“All the personal stuff that teachers and kids have is 100-percent lost,” said Charlie Van Meter, Gilroy’s director of facilities planning development and construction. “It just breaks my heart. Fire is unforgiving. It takes everything.”
Damages are estimated to be at least $1.5 million, according to Gopp. The district is filing for “critical hardship money” from the Office of Public School Construction, Van Meter said.
Teachers dropped by throughout the day to inspect the damage, and to help those who need to rebuild.
“I want to see if little things are left,” said Vincent Oberst. Inside what used be his third grade classroom are piles of waterlogged student activity books and clothing, glass shards, and drapes hanging without purpose. The desks and chairs were salvaged, as well as the student report cards, which were kept locked in a metal desk that escaped unscathed.
“I’m not worried about wet. I’m worried about destroyed. All the kids’ work is toast,” he said.
Work crews tore boards from the windows. One murmured, “It looks like a blackhole,” as he peered inside.
Curious kids rode around yellow caution tape on their bikes. Cars filled with parents and children slowly drove down Eighth Street, shaking their heads as they passed. You wouldn’t know it was school vacation week by the activity level at Glen View. School board members, past and present, milled around the campus, touring what was left.
A plan already is in place for Monday when schools reopen. All of the children who lost their classrooms to the fire will be housed on site – moving into the library, test center and resource rooms to set up shop for the rest of the year Van Meter said.
“We’re not going to stop the educational process.”
Insurance investigators and engineers visited the school to examine the damage and determine whether its more cost effective to just start over, rather than renovating that wing of the school. That particular section was built in 1954, and would not meet present day building standards he said, so renovations may be out of the question.
“We’re probably looking at a total loss, looking at from where (the damage) starts and where it ends,” said assistant superintendent Steve Brinkman. “It’s disheartening to go to a school and look at the teachers and students faces after something like this. It really hits home for people when it’s at a school.”

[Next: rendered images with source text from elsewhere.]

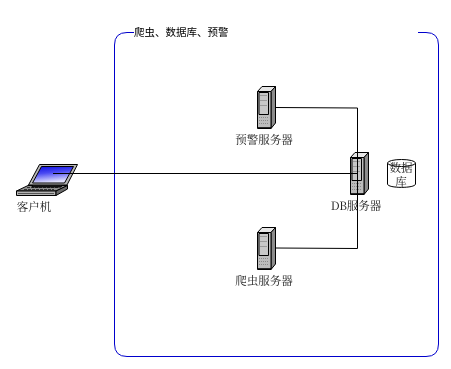
<!DOCTYPE html>
<html lang="zh-CN">
<head>
<meta charset="utf-8">
<title>服务器部署图</title>
<style>
:root {
  --paper: #ffffff;
  --ink: #000000;
  --frame: #0000cc;
  --label: #1a1a1a;
}
* { box-sizing: border-box; margin: 0; padding: 0; }
html, body { width: 451px; height: 369px; overflow: hidden; background: var(--paper); }
.diagram {
  position: relative;
  width: 451px;
  height: 369px;
  overflow: hidden;
  color: var(--label);
  font-family: "Noto Serif CJK SC", "Noto Serif", serif;
  font-size: 11.5px;
  line-height: 14px;
}
.drawing { position: absolute; left: 0; top: 0; display: block; }
.group-title, .node-label { position: absolute; white-space: nowrap; font-weight: 400; }
.group-title {
  left: 134px;
  top: 25px;
  color: var(--ink);
  font-family: "Noto Sans CJK SC", "Noto Sans", sans-serif;
  font-size: 10.5px;
}
.node-label { transform: translateX(-50%); text-align: center; }
.client { left: 34px; top: 199px; }
.alert { left: 264px; top: 132px; }
.db { left: 356px; top: 198px; }
.crawler { left: 264px; top: 273px; }
.database { left: 401px; top: 160px; }
</style>
</head>
<body>
<main class="diagram">
  <svg class="drawing" width="451" height="369" viewBox="0 0 451 369" aria-hidden="true">
    <defs>
      <linearGradient id="screen-glow" x1="0" y1="0" x2="0.25" y2="1">
        <stop offset="0" stop-color="#0a0ae0"/>
        <stop offset="0.45" stop-color="#4a4af2"/>
        <stop offset="1" stop-color="#e4e4ff"/>
      </linearGradient>
      <g id="server" stroke="#000" stroke-linejoin="round">
        <polygon points="0.5,5.5 5,0.5 18.5,0.5 14,5.5" fill="#e6e6e6"/>
        <polygon points="14,5.5 18.5,0.5 18.5,37 14,42.5" fill="#8c8c8c"/>
        <rect x="0.5" y="5.5" width="13.5" height="37" fill="#bdbdbd"/>
        <rect x="2" y="6.5" width="9.5" height="22" fill="#c8c8c8"/>
        <path d="M3 9.5h7M3 14.5h7M3 19.5h7" stroke="#9a9a9a" fill="none"/>
        <path d="M2 31.5h10M2 34.5h10M2 37.5h10" stroke="#8a8a8a" stroke-dasharray="1 1" fill="none"/>
        <path d="M1 42h13" stroke-width="1.6"/>
      </g>
    </defs>

    <path class="group-frame" d="M134 32.5H127Q114.500 32.500 114.500 45V344Q114.500 356.500 127 356.500H426Q438.500 356.500 438.500 344V45Q438.500 32.500 426 32.500H418" fill="none" stroke="var(--frame)"/>

    <g class="laptop" stroke="#000" stroke-linejoin="round">
      <polygon points="16.500,191 28,185.500 67.500,185.500 56,191" fill="#8f8f8f"/>
      <polygon points="16.500,191 56,191 56,195.500 16.500,195.500" fill="#b5b5b5"/>
      <polygon points="56,191 67.500,185.500 67.500,189 56,195.500" fill="#6a6a6a"/>
      <path d="M24 189.500H54M27 187.500H58" stroke="#333" stroke-dasharray="3 1"/>
      <path d="M18 193.500H54" stroke="#555"/>
      <polygon points="33,183.500 63,183.500 61,187 32,187" fill="#222"/>
      <polygon points="39.500,164.500 77.500,164.500 67,185 28.500,185" fill="#b8b8b8"/>
      <polygon points="41.500,166.500 73.500,166.500 64.500,183 32.500,183" fill="url(#screen-glow)"/>
    </g>

    <use href="#server" x="257" y="86"/>
    <use href="#server" x="350" y="152"/>
    <use href="#server" x="257" y="227"/>

    <g class="links" fill="none" stroke="var(--ink)">
      <path d="M53 173.500H357"/>
      <path d="M275 107.500L357.500 108V248.500L275 248"/>
    </g>

    <g class="cylinder" fill="var(--paper)" stroke="var(--ink)">
      <path d="M387.500 163V184C387.500 188.500 415.500 188.500 415.500 184V163"/>
      <ellipse cx="401.500" cy="163" rx="14" ry="3.500"/>
    </g>
  </svg>

  <h1 class="group-title">爬虫、数据库、预警</h1>
  <p class="node-label client">客户机</p>
  <p class="node-label alert">预警服务器</p>
  <p class="node-label db">DB服务器</p>
  <p class="node-label crawler">爬虫服务器</p>
  <p class="node-label database">数据<br>库</p>
</main>
</body>
</html>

Rita Rauss visited her fifth grade classroom. It looks like what a classroom at Glen View Elementary is supposed to resemble: Student desks are grouped in clusters and books stacked neatly on shelves. Outside her window a portable chain link fence separates the charred classroom remains hers faces.
“You worry about how the kids will take it,” she said shaking her head. “There will be rumors flying.”
Rauss spent the afternoon wiping books down in the library, and collecting her colleagues paperwork so it wouldn’t get taken by the wind. Clasping her hands she mourned the total losses one third grade classroom suffered. Not even water-damaged papers remain. “The kids need those materialistic things, they have nothing to show for (their hard work) now,” she said. “This is not quite the way we expected to spend our vacations.”
Anyone who has any information may call police at 846-0300.